#### [Description of the task]
Print all entries below exactly as they appear.

--- Supplied material Enclosed Below ---

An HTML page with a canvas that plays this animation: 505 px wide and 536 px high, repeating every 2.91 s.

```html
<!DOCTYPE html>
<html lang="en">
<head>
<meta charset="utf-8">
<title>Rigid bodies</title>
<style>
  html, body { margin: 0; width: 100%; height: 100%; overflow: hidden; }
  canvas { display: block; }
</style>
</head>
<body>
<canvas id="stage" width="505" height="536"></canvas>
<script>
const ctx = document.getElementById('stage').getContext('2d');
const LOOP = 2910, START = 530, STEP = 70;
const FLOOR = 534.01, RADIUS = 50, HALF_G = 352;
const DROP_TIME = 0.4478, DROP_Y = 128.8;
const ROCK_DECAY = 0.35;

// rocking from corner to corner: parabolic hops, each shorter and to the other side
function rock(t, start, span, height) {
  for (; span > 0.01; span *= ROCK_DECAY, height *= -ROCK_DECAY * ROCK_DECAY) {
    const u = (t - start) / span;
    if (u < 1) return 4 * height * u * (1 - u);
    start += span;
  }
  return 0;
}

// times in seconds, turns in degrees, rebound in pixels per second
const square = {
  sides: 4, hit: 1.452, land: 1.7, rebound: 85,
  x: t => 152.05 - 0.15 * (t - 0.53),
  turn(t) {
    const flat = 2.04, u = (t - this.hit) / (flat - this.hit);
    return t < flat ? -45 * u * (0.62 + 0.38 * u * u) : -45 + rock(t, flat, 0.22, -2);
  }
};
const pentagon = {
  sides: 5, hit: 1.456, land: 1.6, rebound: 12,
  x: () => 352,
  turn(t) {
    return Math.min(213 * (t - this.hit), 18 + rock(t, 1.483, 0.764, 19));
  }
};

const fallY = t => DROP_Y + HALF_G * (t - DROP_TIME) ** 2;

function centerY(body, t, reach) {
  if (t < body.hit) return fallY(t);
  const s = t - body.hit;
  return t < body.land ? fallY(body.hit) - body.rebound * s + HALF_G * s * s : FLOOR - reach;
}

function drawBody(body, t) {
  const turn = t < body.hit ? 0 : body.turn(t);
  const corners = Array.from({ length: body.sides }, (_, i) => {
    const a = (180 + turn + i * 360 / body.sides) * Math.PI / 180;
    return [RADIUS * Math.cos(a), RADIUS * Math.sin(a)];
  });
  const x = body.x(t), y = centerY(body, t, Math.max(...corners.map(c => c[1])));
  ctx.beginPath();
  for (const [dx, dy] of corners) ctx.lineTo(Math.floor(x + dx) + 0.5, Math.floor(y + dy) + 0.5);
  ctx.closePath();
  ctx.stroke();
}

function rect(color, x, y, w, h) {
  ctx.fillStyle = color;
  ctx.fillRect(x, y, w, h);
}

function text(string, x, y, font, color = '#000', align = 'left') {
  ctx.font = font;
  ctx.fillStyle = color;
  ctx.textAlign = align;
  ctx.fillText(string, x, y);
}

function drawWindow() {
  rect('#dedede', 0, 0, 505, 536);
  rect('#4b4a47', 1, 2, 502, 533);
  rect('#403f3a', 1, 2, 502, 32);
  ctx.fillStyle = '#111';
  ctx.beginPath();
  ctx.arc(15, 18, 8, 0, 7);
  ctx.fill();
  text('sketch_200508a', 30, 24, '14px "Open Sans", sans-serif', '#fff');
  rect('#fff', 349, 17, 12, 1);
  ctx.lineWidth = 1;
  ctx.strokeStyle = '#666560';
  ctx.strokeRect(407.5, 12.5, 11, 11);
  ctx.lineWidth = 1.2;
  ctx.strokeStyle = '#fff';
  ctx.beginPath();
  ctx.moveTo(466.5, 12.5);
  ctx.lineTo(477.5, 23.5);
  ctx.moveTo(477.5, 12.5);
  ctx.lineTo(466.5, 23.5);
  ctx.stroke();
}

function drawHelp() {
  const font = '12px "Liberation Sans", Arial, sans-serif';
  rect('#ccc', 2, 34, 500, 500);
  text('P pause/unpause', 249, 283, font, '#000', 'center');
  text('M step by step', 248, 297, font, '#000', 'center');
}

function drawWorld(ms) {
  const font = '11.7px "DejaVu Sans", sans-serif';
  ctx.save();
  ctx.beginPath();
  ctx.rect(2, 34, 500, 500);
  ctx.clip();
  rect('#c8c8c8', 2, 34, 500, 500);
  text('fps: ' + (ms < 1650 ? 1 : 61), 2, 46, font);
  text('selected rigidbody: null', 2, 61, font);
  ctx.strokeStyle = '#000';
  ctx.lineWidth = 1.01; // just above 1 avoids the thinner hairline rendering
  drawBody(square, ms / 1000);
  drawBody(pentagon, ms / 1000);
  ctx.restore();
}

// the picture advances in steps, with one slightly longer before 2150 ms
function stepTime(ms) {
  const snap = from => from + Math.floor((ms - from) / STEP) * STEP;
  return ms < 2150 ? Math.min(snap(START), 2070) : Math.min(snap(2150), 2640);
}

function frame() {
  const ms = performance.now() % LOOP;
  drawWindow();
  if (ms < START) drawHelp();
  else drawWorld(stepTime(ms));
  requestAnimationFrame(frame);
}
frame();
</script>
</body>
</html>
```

--- End of Enclosed Supplied material ---

#### [Completed exercise]
An HTML page with a canvas that plays this animation: 505 px wide and 536 px high, repeating every 2.91 s.

```html
<!DOCTYPE html>
<html lang="en">
<head>
<meta charset="utf-8">
<title>Rigid bodies</title>
<style>
  html, body { margin: 0; width: 100%; height: 100%; overflow: hidden; }
  canvas { display: block; }
</style>
</head>
<body>
<canvas id="stage" width="505" height="536"></canvas>
<script>
const ctx = document.getElementById('stage').getContext('2d');
const LOOP = 2910, START = 530, STEP = 70;
const FLOOR = 534.01, RADIUS = 50, HALF_G = 352;
const DROP_TIME = 0.4478, DROP_Y = 128.8;
const ROCK_DECAY = 0.35;

// rocking from corner to corner: parabolic hops, each shorter and to the other side
function rock(t, start, span, height) {
  for (; span > 0.01; span *= ROCK_DECAY, height *= -ROCK_DECAY * ROCK_DECAY) {
    const u = (t - start) / span;
    if (u < 1) return 4 * height * u * (1 - u);
    start += span;
  }
  return 0;
}

// times in seconds, turns in degrees, rebound in pixels per second
const square = {
  sides: 4, hit: 1.452, land: 1.7, rebound: 85,
  x: t => 152.05 - 0.15 * (t - 0.53),
  turn(t) {
    const flat = 2.04, u = (t - this.hit) / (flat - this.hit);
    return t < flat ? -45 * u * (0.62 + 0.38 * u * u) : -45 + rock(t, flat, 0.22, -2);
  }
};
const pentagon = {
  sides: 5, hit: 1.456, land: 1.6, rebound: 12,
  x: () => 352,
  turn(t) {
    return Math.min(213 * (t - this.hit), 18 + rock(t, 1.483, 0.764, 19));
  }
};

const fallY = t => DROP_Y + HALF_G * (t - DROP_TIME) ** 2;

function centerY(body, t, reach) {
  if (t < body.hit) return fallY(t);
  const s = t - body.hit;
  return t < body.land ? fallY(body.hit) - body.rebound * s + HALF_G * s * s : FLOOR - reach;
}

function drawBody(body, t) {
  const turn = t < body.hit ? 0 : body.turn(t);
  const corners = Array.from({ length: body.sides }, (_, i) => {
    const a = (180 + turn + i * 360 / body.sides) * Math.PI / 180;
    return [RADIUS * Math.cos(a), RADIUS * Math.sin(a)];
  });
  const x = body.x(t), y = centerY(body, t, Math.max(...corners.map(c => c[1])));
  ctx.beginPath();
  for (const [dx, dy] of corners) ctx.lineTo(Math.floor(x + dx) + 0.5, Math.floor(y + dy) + 0.5);
  ctx.closePath();
  ctx.stroke();
}

function rect(color, x, y, w, h) {
  ctx.fillStyle = color;
  ctx.fillRect(x, y, w, h);
}

function text(string, x, y, font, color = '#000', align = 'left') {
  ctx.font = font;
  ctx.fillStyle = color;
  ctx.textAlign = align;
  ctx.fillText(string, x, y);
}

function drawWindow() {
  rect('#dedede', 0, 0, 505, 536);
  rect('#4b4a47', 1, 2, 502, 533);
  rect('#403f3a', 1, 2, 502, 32);
  ctx.fillStyle = '#111';
  ctx.beginPath();
  ctx.arc(15, 18, 8, 0, 7);
  ctx.fill();
  text('sketch_200508a', 30, 24, '14px "Open Sans", sans-serif', '#fff');
  rect('#fff', 349, 17, 12, 1);
  ctx.lineWidth = 1;
  ctx.strokeStyle = '#666560';
  ctx.strokeRect(407.5, 12.5, 11, 11);
  ctx.lineWidth = 1.2;
  ctx.strokeStyle = '#fff';
  ctx.beginPath();
  ctx.moveTo(466.5, 12.5);
  ctx.lineTo(477.5, 23.5);
  ctx.moveTo(477.5, 12.5);
  ctx.lineTo(466.5, 23.5);
  ctx.stroke();
}

function drawHelp() {
  const font = '12px "Liberation Sans", Arial, sans-serif';
  rect('#ccc', 2, 34, 500, 500);
  text('P pause/unpause', 249, 283, font, '#000', 'center');
  text('M step by step', 248, 297, font, '#000', 'center');
}

function drawWorld(ms) {
  const font = '11.7px "DejaVu Sans", sans-serif';
  ctx.save();
  ctx.beginPath();
  ctx.rect(2, 34, 500, 500);
  ctx.clip();
  rect('#c8c8c8', 2, 34, 500, 500);
  text('fps: ' + (ms < 1650 ? 1 : 61), 2, 46, font);
  text('selected rigidbody: null', 2, 61, font);
  ctx.strokeStyle = '#000';
  ctx.lineWidth = 1.01; // just above 1 avoids the thinner hairline rendering
  drawBody(square, ms / 1000);
  drawBody(pentagon, ms / 1000);
  ctx.restore();
}

// the picture advances in steps, with one slightly longer before 2150 ms
function stepTime(ms) {
  const snap = from => from + Math.floor((ms - from) / STEP) * STEP;
  return ms < 2150 ? Math.min(snap(START), 2070) : Math.min(snap(2150), 2640);
}

function frame() {
  const ms = performance.now() % LOOP;
  drawWindow();
  if (ms < START) drawHelp();
  else drawWorld(stepTime(ms));
  requestAnimationFrame(frame);
}
frame();
</script>
</body>
</html>
```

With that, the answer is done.